EDMOND AUGUSTINE KANU, STEFANIE LEMKE, MARIA DANIELA NUNEZ BURBANO DE LARA, ANNA JENDEREDJIAN
University of Hohenheim, Institute of Social Sciences in Agriculture, Germany
In Sierra Leone, one of the smallest and most food insecure countries in sub-Saharan Africa, huge tracts of land have been leased to mostly foreign investors. Guided by the sustainable livelihoods framework, this study investigates land rights and ownership patterns in this country, as well as the gender dimensions of large scale land acquisition and its effects on rural livelihoods. Field work was carried out in Samalen Chiefdom in southern Sierra Leone between April and July 2014, applying a mixed methods approach. Qualitative data were collected through five key informant interviews and five focus group discussions and analysed using Nvivo, while structured interviews were conducted with sixty households to collect quantitative data and analysed using SPSS.

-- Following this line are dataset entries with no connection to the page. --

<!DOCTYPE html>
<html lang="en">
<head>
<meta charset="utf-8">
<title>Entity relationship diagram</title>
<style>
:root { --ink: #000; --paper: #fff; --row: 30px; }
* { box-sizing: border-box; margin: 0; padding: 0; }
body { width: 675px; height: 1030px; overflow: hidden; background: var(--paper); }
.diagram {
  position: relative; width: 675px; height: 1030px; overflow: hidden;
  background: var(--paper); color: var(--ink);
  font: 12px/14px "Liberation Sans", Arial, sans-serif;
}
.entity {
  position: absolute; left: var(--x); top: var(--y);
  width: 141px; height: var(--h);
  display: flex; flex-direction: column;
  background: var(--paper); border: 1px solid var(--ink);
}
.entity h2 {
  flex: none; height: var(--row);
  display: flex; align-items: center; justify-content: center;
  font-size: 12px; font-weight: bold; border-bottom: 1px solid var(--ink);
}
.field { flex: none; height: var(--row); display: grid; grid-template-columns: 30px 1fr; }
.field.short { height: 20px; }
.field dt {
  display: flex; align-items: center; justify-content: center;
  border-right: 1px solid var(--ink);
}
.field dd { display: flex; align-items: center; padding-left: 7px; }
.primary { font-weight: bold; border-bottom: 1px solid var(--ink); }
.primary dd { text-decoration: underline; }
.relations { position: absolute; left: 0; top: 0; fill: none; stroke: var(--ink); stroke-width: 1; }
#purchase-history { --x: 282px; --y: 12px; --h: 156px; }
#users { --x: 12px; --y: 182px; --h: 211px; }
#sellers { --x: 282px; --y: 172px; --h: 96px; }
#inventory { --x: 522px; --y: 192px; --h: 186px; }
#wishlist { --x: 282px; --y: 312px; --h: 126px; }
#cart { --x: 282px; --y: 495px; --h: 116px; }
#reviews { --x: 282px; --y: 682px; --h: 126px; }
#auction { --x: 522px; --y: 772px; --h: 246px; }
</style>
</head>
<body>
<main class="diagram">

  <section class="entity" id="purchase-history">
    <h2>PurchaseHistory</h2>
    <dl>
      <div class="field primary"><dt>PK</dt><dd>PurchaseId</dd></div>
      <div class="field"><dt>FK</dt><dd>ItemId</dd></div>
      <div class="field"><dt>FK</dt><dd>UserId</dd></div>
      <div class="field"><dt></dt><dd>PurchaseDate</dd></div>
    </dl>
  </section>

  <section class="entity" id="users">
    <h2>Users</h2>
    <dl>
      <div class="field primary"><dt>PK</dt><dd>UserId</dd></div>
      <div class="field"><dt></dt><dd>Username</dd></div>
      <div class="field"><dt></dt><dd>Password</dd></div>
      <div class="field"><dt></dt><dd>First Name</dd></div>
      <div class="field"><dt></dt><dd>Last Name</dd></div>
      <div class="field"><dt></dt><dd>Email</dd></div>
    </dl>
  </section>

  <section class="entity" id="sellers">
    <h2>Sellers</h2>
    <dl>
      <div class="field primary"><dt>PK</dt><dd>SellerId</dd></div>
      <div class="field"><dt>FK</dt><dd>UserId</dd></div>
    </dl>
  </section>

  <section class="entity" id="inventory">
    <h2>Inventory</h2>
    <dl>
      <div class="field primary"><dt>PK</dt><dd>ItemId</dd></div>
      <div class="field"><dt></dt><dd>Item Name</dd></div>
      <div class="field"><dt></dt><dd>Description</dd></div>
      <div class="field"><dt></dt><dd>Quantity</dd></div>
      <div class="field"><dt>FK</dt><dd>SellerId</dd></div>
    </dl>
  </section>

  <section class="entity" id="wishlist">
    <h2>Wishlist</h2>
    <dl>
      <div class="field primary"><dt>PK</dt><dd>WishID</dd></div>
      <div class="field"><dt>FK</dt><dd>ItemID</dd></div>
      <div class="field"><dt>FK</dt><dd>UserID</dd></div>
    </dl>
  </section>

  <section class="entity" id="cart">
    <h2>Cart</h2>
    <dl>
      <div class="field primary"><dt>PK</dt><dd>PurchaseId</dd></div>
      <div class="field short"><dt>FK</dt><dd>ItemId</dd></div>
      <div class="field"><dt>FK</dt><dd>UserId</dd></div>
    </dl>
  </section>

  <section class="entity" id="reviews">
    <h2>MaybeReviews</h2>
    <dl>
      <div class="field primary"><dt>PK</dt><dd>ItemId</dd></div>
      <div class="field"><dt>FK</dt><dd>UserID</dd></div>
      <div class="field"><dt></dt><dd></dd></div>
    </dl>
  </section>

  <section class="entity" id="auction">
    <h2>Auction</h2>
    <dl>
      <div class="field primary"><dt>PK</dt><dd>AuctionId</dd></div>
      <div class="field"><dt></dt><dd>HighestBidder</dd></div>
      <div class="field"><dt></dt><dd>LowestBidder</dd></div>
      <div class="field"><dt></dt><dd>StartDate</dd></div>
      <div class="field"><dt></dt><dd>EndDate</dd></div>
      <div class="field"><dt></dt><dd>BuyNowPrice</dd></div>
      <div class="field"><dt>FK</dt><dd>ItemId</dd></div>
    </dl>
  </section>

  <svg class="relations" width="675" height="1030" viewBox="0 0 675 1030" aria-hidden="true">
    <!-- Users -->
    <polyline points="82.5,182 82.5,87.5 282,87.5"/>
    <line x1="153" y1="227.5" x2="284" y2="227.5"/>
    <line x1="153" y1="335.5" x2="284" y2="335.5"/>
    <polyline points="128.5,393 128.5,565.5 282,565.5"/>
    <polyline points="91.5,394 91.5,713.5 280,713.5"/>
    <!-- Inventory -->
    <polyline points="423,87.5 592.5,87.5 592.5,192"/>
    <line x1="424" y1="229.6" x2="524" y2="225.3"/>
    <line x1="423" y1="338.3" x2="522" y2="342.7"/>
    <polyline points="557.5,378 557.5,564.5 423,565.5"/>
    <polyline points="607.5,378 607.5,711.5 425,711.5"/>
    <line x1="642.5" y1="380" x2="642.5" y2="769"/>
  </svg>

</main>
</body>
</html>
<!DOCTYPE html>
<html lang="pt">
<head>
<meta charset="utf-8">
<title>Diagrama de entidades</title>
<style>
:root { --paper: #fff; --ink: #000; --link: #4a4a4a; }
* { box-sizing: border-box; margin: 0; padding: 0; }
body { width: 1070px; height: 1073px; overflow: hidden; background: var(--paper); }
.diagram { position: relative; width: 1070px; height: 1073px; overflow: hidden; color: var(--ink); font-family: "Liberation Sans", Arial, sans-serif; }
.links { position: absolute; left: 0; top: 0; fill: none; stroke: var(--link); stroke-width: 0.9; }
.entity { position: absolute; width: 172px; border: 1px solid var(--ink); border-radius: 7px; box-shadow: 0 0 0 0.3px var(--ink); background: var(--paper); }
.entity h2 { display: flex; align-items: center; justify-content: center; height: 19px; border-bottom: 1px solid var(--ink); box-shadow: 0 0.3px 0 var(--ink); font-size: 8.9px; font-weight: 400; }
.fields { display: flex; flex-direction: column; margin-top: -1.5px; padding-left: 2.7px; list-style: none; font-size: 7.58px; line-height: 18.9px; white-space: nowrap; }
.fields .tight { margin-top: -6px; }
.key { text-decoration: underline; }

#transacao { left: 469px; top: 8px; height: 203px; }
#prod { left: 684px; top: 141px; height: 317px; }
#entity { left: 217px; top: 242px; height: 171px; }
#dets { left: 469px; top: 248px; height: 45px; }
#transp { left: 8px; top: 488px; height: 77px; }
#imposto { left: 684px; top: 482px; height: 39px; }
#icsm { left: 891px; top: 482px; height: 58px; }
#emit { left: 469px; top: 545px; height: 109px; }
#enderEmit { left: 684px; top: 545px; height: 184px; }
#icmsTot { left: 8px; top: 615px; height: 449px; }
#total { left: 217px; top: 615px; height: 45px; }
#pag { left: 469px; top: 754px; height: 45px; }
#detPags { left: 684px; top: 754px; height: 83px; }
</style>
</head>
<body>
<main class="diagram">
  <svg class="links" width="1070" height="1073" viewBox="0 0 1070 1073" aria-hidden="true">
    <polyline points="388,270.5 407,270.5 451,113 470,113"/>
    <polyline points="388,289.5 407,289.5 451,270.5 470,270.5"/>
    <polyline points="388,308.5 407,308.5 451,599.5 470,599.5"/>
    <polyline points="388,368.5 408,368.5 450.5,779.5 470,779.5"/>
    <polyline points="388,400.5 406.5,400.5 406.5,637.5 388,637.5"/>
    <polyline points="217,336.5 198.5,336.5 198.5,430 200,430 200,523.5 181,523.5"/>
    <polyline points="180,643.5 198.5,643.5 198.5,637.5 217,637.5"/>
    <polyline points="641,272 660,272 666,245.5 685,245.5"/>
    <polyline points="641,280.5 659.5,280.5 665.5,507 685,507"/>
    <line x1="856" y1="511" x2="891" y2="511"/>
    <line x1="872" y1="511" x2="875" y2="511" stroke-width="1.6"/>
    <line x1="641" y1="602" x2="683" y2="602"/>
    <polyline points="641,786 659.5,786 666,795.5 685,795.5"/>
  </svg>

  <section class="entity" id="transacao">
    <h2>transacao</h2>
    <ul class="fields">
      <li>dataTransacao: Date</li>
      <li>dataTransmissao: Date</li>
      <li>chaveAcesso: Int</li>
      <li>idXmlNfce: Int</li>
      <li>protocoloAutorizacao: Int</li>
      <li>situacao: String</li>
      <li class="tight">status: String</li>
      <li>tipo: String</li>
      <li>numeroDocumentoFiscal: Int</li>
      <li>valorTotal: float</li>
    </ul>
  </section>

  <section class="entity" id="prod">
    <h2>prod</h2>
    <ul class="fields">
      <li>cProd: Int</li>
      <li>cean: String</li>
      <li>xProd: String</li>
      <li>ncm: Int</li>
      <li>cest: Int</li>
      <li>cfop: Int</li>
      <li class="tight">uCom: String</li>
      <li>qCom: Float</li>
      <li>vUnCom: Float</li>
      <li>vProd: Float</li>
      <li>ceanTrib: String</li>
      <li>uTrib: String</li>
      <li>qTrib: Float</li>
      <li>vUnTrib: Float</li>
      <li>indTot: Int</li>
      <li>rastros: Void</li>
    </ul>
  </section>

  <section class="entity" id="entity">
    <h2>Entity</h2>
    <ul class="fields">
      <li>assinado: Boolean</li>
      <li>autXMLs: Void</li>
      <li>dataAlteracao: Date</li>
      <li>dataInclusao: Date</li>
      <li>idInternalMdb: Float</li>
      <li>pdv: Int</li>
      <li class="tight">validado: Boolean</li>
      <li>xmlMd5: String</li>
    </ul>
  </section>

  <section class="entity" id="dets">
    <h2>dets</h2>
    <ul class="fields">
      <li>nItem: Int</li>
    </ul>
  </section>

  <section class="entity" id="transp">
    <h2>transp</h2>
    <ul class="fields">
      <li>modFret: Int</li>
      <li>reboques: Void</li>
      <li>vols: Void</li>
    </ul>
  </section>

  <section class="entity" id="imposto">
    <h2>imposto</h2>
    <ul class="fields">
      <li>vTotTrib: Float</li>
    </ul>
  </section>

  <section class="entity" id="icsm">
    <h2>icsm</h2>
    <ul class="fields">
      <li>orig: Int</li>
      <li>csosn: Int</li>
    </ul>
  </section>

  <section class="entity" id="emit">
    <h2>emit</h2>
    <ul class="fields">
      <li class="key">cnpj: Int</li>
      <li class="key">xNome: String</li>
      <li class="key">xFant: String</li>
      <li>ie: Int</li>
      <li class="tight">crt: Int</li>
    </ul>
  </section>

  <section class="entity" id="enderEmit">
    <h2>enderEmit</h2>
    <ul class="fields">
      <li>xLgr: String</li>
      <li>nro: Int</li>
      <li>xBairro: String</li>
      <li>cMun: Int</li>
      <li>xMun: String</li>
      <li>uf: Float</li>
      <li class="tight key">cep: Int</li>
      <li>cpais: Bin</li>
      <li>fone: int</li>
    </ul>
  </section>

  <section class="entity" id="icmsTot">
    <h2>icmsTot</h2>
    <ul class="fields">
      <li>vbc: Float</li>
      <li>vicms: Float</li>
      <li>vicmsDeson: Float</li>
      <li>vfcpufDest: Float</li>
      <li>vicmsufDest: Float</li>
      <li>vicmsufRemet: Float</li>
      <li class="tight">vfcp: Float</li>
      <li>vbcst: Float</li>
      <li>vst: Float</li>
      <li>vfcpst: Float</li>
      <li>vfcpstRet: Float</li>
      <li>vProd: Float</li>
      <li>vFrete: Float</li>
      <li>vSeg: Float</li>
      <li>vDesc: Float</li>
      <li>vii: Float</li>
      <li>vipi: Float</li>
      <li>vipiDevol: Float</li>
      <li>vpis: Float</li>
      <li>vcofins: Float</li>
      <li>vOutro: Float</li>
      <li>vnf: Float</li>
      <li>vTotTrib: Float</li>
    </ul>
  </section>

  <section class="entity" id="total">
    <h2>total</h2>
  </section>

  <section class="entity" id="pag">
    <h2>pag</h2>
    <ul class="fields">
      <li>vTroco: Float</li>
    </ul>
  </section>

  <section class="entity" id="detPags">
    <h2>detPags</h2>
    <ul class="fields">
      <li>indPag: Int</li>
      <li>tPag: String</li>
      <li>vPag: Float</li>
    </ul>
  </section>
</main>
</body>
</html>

In the study site, large scale land acquisition has contributed to high levels of unemployment, reduced income and increased food insecurity due to loss of land as the main livelihoods asset. Alternative livelihood options are limited, with only few employment opportunities offered by the land investor. Prevailing cultural and traditional local practices that are embedded in the predominantly patriarchal society, in conjunction with gender discriminatory national laws, result in women having been disproportionately affected by large scale land acquisition compared to men. For instance, women's share of land and property holdings and their role in land use decision making were in general marginal to non-existent. Also, while more women than men have been employed by the land investors, they struggle to combine household tasks and their day jobs. At the same time, men complained that women were ``disrespectful'' and felt ``equal'' to men since they started working for large scale land investors. Recommendations include the review of land laws to include explicit provisions that define the role of governing bodies and land owners in large scale land acquisition processes and provide equal access to and protection of land ownership and use for men and women. It is further suggested that an international legally binding framework to regulate the process of large scale land acquisition be developed and institutionalised
Keywords: Food insecurity, gender, land grabbing, large scale land acquisition, national land laws and legislations, Sierra Leone, smallholder farmers, sustainable livelihoods